“God doesn’t want to take your money. He just doesn’t want your money to take you.” ~ Andy Stanley
I recall the New Testament telling of churches taking up a collections for other churches. That sure doesn’t sound like today’s churches.
While the churches have gone moneygrubbing and many are in permanent fund raising mode, I do think it is good for us to give when we can, but certainly not to them, since they are apostate. That would be ungodly stewardship to hand off an offering meant to please God to false teachers, who are the firstborn of Satan. God spoke of sharing with the needy, and of giving those gifts to them in the name of Jesus. Jesus also praised a widow who, in faith, gave all that she had to the Jewish temple. I would recommend that you only give as you are led by faith to give, and when you can do so in a way that seems right. Because God loves cheerful givers, not perturbed givers who finally give in to some greedy pastor’s browbeating or tear jerking spiel. If you don’t give your alms in the right way you’ll lose your reward anyway.

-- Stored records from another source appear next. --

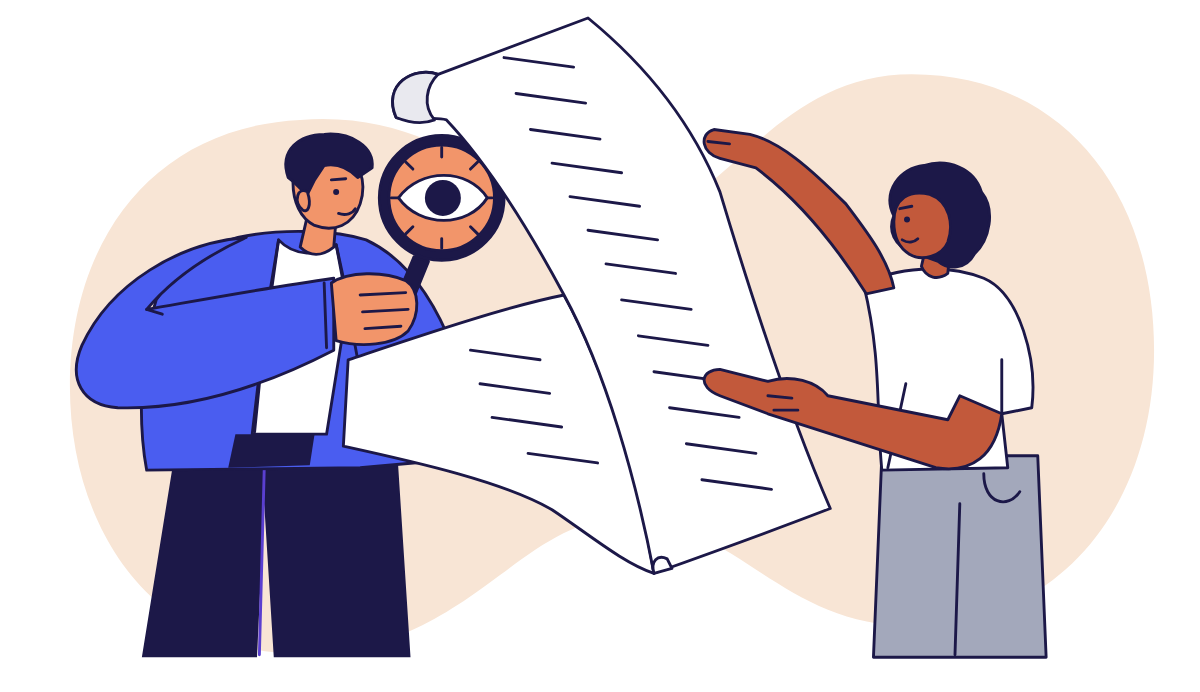
<!DOCTYPE html>
<html lang="en">
<head>
<meta charset="utf-8">
<title>Reviewing the Document</title>
<link rel="stylesheet" href="https://fonts.googleapis.com/css2?family=Inter&display=swap">
<style>
:root{
--page:#ffffff;
--blush:#f8e5d5;
--ink:#1c1848;
--jacket:#4a5df0;
--seam:#5a3fd0;
--peach-skin:#f2956a;
--brown-skin:#c2593b;
--paper:#ffffff;
--paper-shade:#e9e9ef;
--slate:#a3a8bb;
}
html,body{margin:0;padding:0;width:1200px;height:692px;overflow:hidden;background:var(--page);font-family:"Inter",sans-serif;}
.artboard{display:block;width:1200px;height:692px;}
.outline{stroke:var(--ink);stroke-width:2.4;stroke-linejoin:round;stroke-linecap:round;}
.text-rule{stroke:var(--ink);stroke-width:2.4;stroke-linecap:round;fill:none;}
</style>
</head>
<body>
<svg class="artboard" viewBox="0 0 1000 577" role="img" aria-label="Two people examine a long document scroll with a magnifying glass">
<defs>
<path id="rule" d="M0 0 L58 8"/>
</defs>

<path class="backdrop" fill="var(--blush)" d="M250 100 C380 90 430 185 520 185 C600 185 640 62 760 62 C885 62 962 160 962 292 C962 425 880 522 760 522 C650 522 612 432 520 432 C432 432 390 545 250 545 C128 545 58 442 58 322 C58 200 128 106 250 100 Z"/>

<g class="reviewer-man">
<path class="trousers" fill="var(--ink)" d="M148 362 L330 362 L342 548 L228 548 L220 420 L214 548 L118 548 Z"/>
<path fill="none" stroke="var(--seam)" stroke-width="2.4" stroke-linecap="round" d="M220 392 L216 546"/>
<path class="torso" class="outline" fill="var(--jacket)" stroke="var(--ink)" stroke-width="2.4" stroke-linejoin="round" d="M198 198 C235 190 280 192 305 200 C335 214 360 245 378 292 L412 380 L300 390 L122 392 C116 360 114 300 130 250 C150 220 172 205 198 198 Z"/>
<path class="shirt" fill="#ffffff" stroke="var(--ink)" stroke-width="2.4" stroke-linejoin="round" d="M232 200 C245 214 266 214 280 204 L290 250 L272 362 L210 362 L222 260 Z"/>
<path class="belt" fill="var(--ink)" d="M196 362 L262 362 L258 388 L190 390 Z"/>
<path class="outline" fill="none" d="M232 200 L218 300 L212 360 M280 204 L298 300"/>
<path class="sleeve-arm" class="outline" fill="var(--jacket)" stroke="var(--ink)" stroke-width="2.4" stroke-linejoin="round" d="M205 198 C150 202 92 236 68 288 C56 316 68 338 98 340 C160 342 220 322 278 292 L278 232 C222 240 168 250 122 258 C142 234 170 214 205 198 Z"/>
<path class="outline" fill="none" d="M122 258 L135 262 M270 236 L272 290"/>
<path class="outline" fill="var(--peach-skin)" d="M250 206 L256 180 L280 182 L278 206 C268 214 258 214 250 206 Z"/>
<path class="outline" fill="var(--peach-skin)" d="M244 152 C244 128 262 120 282 126 C300 132 306 152 300 170 C294 188 278 194 262 188 C250 182 244 168 244 152 Z"/>
<path class="outline" fill="var(--ink)" d="M240 148 C232 125 250 112 270 112 C292 110 312 122 310 140 L298 148 C290 140 280 136 270 138 L262 150 L256 162 C250 158 246 152 240 148 Z"/>
<path class="outline" fill="var(--peach-skin)" d="M256 160 C248 155 244 168 252 175 C256 178 260 172 256 160 Z"/>
<circle cx="280" cy="160" r="2.5" fill="var(--ink)"/>
<path class="outline" fill="none" d="M276 150 L288 149 M282 178 C288 180 294 178 296 174"/>
<path class="outline" fill="var(--ink)" d="M345 214 L332 245 L344 250 L357 218 Z"/>
<circle class="outline" cx="368" cy="165" r="52" fill="var(--ink)"/>
<circle class="outline" cx="368" cy="165" r="44" fill="var(--peach-skin)"/>
<g class="text-rule">
<path d="M368 123 L368 131 M368 199 L368 207 M326 165 L334 165 M402 165 L410 165 M338 135 L344 141 M392 189 L398 195 M398 135 L392 141 M338 195 L344 189"/>
</g>
<path class="outline" fill="#ffffff" d="M332 165 C350 140 390 140 406 165 C390 190 350 190 332 165 Z"/>
<circle cx="369" cy="165" r="15" fill="var(--ink)"/>
<path class="outline" fill="var(--peach-skin)" d="M276 236 C290 226 320 226 338 234 C350 242 350 262 340 276 C328 288 300 290 280 284 Z"/>
<path class="outline" fill="none" d="M300 246 L338 244 M302 260 L340 258 M304 274 L334 272"/>
</g>

<g class="document-scroll">
<path class="outline" fill="var(--paper)" d="M290 300 C350 280 420 256 470 246 C505 310 532 400 545 478 C520 470 490 445 460 425 C420 402 350 386 286 372 Z"/>
<path class="outline" fill="var(--paper)" d="M330 98 C318 70 345 55 365 62 L490 15 C545 60 580 110 600 160 C630 260 660 350 692 424 C640 444 590 462 545 478 C530 400 505 310 470 246 C440 190 405 135 372 100 C360 96 345 102 330 98 Z"/>
<path class="outline" fill="var(--paper-shade)" d="M330 98 C318 70 345 55 365 62 C355 72 352 88 362 100 C352 104 340 102 330 98 Z"/>
<path class="outline" fill="var(--paper)" d="M545 478 C542 468 548 462 556 466 L560 474 Z"/>
<g class="text-rule">
<use href="#rule" x="420" y="48"/>
<use href="#rule" x="430" y="78"/>
<use href="#rule" x="442" y="108"/>
<use href="#rule" x="460" y="136"/>
<use href="#rule" x="475" y="164"/>
<use href="#rule" x="490" y="192"/>
<use href="#rule" x="505" y="220"/>
<use href="#rule" x="518" y="250"/>
<use href="#rule" x="532" y="280"/>
<use href="#rule" x="545" y="310"/>
<use href="#rule" x="558" y="340"/>
<use href="#rule" x="572" y="370"/>
<use href="#rule" x="585" y="400"/>
<use href="#rule" x="392" y="292"/>
<use href="#rule" x="400" y="320"/>
<use href="#rule" x="410" y="348"/>
<use href="#rule" x="440" y="378"/>
</g>
</g>

<g class="reviewer-woman">
<path class="outline" fill="var(--slate)" d="M735 380 L865 380 L872 548 L728 548 Z"/>
<path class="outline" fill="none" d="M800 420 L796 546 M820 395 C820 420 840 425 850 410"/>
<path class="outline" fill="#ffffff" d="M720 238 C745 222 790 220 820 232 C850 245 865 300 860 340 L835 345 L840 390 L735 392 C730 340 735 300 720 238 Z"/>
<path class="outline" fill="none" d="M755 320 L740 390 M835 300 L835 345"/>
<path class="outline" fill="var(--brown-skin)" d="M768 222 L772 205 L792 208 L790 228 C782 234 772 232 768 222 Z"/>
<path class="outline" fill="var(--ink)" d="M745 180 C735 160 750 140 770 138 C790 132 812 140 818 160 C830 175 825 200 812 212 C805 225 790 225 782 218 L760 210 C745 205 740 192 745 180 Z"/>
<path class="outline" fill="var(--brown-skin)" d="M745 185 C745 165 758 158 775 162 C792 168 795 188 790 202 C785 214 768 218 758 212 C748 206 745 196 745 185 Z"/>
<circle cx="756" cy="183" r="2.5" fill="var(--ink)"/>
<path class="outline" fill="none" d="M750 174 L760 172 M752 200 C757 203 762 202 765 199"/>
<path class="outline" fill="var(--brown-skin)" d="M722 245 C700 210 670 170 630 140 L600 132 C585 128 582 112 595 108 L625 112 C650 118 675 140 705 170 C720 190 740 215 745 240 Z"/>
<path class="outline" fill="none" d="M590 118 L608 120"/>
<path class="outline" fill="var(--brown-skin)" d="M835 345 C830 380 810 395 780 390 L640 345 L600 330 C580 322 585 308 600 308 L640 318 C660 312 680 318 690 330 L790 350 L800 330 Z"/>
<path class="outline" fill="none" d="M640 330 L660 332 M645 342 L665 342"/>
</g>
</svg>
</body>
</html>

So I personally wouldn’t bother giving anything until you are prepared to give it wisely and to do it properly.
Matthew 6:1 Take heed that ye do not your alms before men, to be seen of them: otherwise ye have no reward of your Father which is in heaven. 2 Therefore when thou doest thine alms, do not sound a trumpet before thee, as the hypocrites do in the synagogues and in the streets, that they may have glory of men. Verily I say unto you, They have their reward. 3 But when thou doest alms, let not thy left hand know what thy right hand doeth: 4 That thine alms may be in secret: and thy Father which seeth in secret himself shall reward thee openly.
The less fortunate will often need money, but God is never in need and accepts no bribes. God looks upon our hearts. Is there generosity and love in your heart? Not if you can’t share your blessings when you are blessed, even though you’d still prefer to have more. There’s no fooling God. If you aren’t happy sharing your blessings, you’ll need to begin trying and practicing until you can be.
Epistle of “Mathetes” to Diognetus from Chapter 10 … How will you love Him who has first so loved you? And if you love Him, you will be an imitator of His kindness. And do not wonder that a man may become an imitator of God. He can, if he is willing. For it is not by ruling over his neighbors, or by seeking to hold the supremacy over those that are weaker, or by being rich, and showing violence towards those that are inferior, that happiness is found; nor can any one by these things become an imitator of God. But these things do not at all constitute His majesty. On the contrary he who takes upon himself the burden of his neighbor; he who, in whatsoever respect he may be superior, is ready to benefit another who is deficient; he who, whatsoever things he has received from God, by distributing these to the needy, becomes a god to those who receive [his benefits]: he is an imitator of God.